-- Opening Marker --
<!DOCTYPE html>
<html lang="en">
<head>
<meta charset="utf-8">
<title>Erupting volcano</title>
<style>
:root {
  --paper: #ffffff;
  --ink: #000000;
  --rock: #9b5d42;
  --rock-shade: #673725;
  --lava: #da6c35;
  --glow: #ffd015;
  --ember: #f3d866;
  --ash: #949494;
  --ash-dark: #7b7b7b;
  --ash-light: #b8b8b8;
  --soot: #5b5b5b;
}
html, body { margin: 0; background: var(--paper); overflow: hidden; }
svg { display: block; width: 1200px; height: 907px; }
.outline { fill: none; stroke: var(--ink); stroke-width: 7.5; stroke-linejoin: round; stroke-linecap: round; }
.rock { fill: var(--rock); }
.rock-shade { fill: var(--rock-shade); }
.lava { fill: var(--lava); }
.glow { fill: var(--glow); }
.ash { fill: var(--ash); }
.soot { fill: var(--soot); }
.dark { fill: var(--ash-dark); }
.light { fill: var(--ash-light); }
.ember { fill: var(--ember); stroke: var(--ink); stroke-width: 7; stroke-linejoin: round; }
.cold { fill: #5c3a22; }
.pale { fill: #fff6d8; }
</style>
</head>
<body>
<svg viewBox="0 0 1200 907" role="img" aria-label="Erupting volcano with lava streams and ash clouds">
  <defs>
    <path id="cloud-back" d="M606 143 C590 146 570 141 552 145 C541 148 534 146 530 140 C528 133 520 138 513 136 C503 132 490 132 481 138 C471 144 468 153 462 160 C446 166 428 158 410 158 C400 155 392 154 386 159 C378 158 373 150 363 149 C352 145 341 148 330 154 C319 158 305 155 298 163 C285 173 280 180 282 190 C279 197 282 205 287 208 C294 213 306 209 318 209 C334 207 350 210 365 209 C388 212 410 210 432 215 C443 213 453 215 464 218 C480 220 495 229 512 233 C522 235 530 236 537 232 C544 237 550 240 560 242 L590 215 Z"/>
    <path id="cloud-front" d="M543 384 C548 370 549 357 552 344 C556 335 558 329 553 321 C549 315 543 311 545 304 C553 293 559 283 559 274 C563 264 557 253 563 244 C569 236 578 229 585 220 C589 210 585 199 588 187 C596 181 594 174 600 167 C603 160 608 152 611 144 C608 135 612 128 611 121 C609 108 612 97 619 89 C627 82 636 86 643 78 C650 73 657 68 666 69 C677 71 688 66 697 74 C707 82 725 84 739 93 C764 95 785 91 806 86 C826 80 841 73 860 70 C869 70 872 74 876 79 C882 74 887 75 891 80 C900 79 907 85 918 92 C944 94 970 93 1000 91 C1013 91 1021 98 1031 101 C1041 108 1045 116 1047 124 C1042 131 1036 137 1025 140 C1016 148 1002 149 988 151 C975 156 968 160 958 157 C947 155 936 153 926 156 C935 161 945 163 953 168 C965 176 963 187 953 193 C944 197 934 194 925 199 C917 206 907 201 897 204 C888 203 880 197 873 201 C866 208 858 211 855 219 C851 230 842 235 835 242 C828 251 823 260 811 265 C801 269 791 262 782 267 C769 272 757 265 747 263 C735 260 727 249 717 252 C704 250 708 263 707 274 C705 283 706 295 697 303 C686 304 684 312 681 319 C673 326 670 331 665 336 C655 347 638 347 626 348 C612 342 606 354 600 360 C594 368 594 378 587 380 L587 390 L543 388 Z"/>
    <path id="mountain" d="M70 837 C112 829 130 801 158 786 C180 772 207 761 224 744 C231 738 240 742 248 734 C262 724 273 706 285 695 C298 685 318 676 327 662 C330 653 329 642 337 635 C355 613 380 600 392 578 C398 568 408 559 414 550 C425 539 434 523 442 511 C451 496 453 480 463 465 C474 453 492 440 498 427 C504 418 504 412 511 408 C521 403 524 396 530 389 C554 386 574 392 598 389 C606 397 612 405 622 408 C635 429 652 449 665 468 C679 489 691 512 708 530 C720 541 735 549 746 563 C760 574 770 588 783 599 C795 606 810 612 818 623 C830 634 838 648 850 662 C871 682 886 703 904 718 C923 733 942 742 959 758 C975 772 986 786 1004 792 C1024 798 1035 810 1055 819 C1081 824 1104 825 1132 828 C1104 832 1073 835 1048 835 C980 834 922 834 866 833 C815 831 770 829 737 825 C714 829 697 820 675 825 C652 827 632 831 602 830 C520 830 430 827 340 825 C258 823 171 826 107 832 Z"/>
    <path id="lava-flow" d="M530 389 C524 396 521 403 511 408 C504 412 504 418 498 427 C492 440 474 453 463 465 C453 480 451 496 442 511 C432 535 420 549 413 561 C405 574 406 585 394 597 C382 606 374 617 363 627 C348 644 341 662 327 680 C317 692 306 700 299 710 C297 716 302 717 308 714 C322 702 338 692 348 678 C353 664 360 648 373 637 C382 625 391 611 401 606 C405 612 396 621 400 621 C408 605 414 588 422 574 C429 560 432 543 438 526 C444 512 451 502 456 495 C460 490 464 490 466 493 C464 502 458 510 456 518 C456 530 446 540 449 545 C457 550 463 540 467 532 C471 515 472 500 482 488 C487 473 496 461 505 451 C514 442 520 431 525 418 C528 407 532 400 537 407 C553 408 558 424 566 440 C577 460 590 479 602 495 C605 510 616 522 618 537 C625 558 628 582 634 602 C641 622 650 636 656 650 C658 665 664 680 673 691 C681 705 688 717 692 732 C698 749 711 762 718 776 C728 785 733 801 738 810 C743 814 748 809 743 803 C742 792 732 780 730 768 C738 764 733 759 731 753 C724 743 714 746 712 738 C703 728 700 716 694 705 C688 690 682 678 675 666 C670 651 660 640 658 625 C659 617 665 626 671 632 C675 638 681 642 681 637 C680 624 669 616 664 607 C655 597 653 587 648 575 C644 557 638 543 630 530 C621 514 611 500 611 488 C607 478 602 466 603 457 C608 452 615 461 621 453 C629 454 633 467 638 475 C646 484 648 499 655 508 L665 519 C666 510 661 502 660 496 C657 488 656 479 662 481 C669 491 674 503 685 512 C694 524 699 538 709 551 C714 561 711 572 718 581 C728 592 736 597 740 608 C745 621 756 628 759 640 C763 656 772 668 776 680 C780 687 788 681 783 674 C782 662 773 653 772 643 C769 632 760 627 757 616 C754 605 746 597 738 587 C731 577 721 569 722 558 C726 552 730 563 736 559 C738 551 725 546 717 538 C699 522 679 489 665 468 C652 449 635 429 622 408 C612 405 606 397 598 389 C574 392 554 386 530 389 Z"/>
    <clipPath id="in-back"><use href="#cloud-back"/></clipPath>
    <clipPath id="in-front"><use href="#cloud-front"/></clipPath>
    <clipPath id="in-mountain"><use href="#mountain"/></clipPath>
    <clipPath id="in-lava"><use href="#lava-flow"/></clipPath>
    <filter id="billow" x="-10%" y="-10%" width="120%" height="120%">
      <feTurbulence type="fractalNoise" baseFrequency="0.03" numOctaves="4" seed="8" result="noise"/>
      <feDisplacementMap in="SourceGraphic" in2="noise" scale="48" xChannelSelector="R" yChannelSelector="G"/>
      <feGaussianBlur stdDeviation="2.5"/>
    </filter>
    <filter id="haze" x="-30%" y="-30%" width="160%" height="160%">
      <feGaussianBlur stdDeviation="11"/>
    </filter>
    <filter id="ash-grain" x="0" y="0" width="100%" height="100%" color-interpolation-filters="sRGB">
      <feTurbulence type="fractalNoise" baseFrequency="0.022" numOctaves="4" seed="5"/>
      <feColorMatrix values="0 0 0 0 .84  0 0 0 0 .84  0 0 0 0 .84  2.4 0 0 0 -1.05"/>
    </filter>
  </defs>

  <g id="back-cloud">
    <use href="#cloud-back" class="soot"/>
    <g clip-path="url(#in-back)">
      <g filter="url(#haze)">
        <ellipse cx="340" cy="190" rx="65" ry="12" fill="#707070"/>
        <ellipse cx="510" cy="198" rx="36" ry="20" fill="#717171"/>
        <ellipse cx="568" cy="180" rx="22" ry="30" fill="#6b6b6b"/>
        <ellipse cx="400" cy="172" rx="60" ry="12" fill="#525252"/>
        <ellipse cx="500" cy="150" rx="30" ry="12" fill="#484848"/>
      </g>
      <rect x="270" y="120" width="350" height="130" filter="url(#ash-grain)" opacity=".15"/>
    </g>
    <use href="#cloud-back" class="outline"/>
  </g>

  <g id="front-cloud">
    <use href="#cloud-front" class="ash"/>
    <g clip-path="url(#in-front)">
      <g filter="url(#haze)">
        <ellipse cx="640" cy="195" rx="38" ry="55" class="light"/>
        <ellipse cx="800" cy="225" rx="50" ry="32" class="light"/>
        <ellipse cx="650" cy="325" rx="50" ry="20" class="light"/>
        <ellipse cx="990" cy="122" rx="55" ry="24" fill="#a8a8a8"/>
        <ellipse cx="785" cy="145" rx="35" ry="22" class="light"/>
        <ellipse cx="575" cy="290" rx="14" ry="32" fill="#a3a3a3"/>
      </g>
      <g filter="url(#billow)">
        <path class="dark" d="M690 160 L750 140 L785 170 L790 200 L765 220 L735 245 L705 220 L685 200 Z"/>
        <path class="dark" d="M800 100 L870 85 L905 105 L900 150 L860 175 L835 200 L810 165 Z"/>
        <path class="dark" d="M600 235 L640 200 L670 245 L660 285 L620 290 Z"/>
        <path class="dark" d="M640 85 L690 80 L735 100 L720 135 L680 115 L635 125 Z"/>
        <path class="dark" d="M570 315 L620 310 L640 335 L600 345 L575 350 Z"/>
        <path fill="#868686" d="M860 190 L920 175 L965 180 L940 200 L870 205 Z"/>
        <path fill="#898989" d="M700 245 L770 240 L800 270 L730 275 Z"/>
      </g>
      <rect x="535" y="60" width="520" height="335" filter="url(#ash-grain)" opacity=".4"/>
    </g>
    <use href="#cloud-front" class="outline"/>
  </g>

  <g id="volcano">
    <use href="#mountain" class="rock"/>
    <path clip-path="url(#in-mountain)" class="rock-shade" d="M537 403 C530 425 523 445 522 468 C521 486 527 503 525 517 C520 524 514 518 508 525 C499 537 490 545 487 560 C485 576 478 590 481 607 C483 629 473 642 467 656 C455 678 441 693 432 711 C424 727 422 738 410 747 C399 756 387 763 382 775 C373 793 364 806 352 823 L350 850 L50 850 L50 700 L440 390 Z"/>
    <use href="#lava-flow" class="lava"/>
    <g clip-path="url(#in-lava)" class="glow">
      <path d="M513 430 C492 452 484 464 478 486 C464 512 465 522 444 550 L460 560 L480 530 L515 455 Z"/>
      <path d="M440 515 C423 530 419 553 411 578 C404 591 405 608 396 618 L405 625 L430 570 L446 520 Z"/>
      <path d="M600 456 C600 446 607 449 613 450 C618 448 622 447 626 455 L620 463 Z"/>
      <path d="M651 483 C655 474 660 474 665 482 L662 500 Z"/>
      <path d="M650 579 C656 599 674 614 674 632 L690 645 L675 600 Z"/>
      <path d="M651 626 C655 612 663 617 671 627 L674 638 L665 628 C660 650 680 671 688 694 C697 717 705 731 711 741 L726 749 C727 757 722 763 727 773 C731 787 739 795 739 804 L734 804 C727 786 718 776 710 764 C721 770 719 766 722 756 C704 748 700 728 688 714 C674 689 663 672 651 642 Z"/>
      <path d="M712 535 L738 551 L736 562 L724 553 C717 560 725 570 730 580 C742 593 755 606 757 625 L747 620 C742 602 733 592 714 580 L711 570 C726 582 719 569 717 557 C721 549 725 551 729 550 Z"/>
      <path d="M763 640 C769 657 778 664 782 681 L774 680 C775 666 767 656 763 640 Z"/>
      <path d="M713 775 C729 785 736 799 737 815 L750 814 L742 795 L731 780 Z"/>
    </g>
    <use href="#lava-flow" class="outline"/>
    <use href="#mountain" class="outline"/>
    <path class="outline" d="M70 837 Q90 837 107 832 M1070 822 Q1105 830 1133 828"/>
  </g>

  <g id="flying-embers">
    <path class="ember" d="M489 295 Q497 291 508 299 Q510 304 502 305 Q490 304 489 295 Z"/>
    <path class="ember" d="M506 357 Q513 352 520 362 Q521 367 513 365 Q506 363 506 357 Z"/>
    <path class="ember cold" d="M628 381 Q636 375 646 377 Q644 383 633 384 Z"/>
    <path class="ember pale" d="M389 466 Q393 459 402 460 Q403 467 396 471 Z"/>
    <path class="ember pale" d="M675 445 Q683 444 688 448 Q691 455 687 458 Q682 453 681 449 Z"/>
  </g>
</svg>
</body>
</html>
-- Closing Marker --
§ **Instructions for the task**:
Starting with the first line above and ending with the line that holds "block; width: 1200px;", restate each line word for word and add nothing else.

§ **Reply**:
<!DOCTYPE html>
<html lang="en">
<head>
<meta charset="utf-8">
<title>Erupting volcano</title>
<style>
:root {
  --paper: #ffffff;
  --ink: #000000;
  --rock: #9b5d42;
  --rock-shade: #673725;
  --lava: #da6c35;
  --glow: #ffd015;
  --ember: #f3d866;
  --ash: #949494;
  --ash-dark: #7b7b7b;
  --ash-light: #b8b8b8;
  --soot: #5b5b5b;
}
html, body { margin: 0; background: var(--paper); overflow: hidden; }
svg { display: block; width: 1200px; height: 907px; }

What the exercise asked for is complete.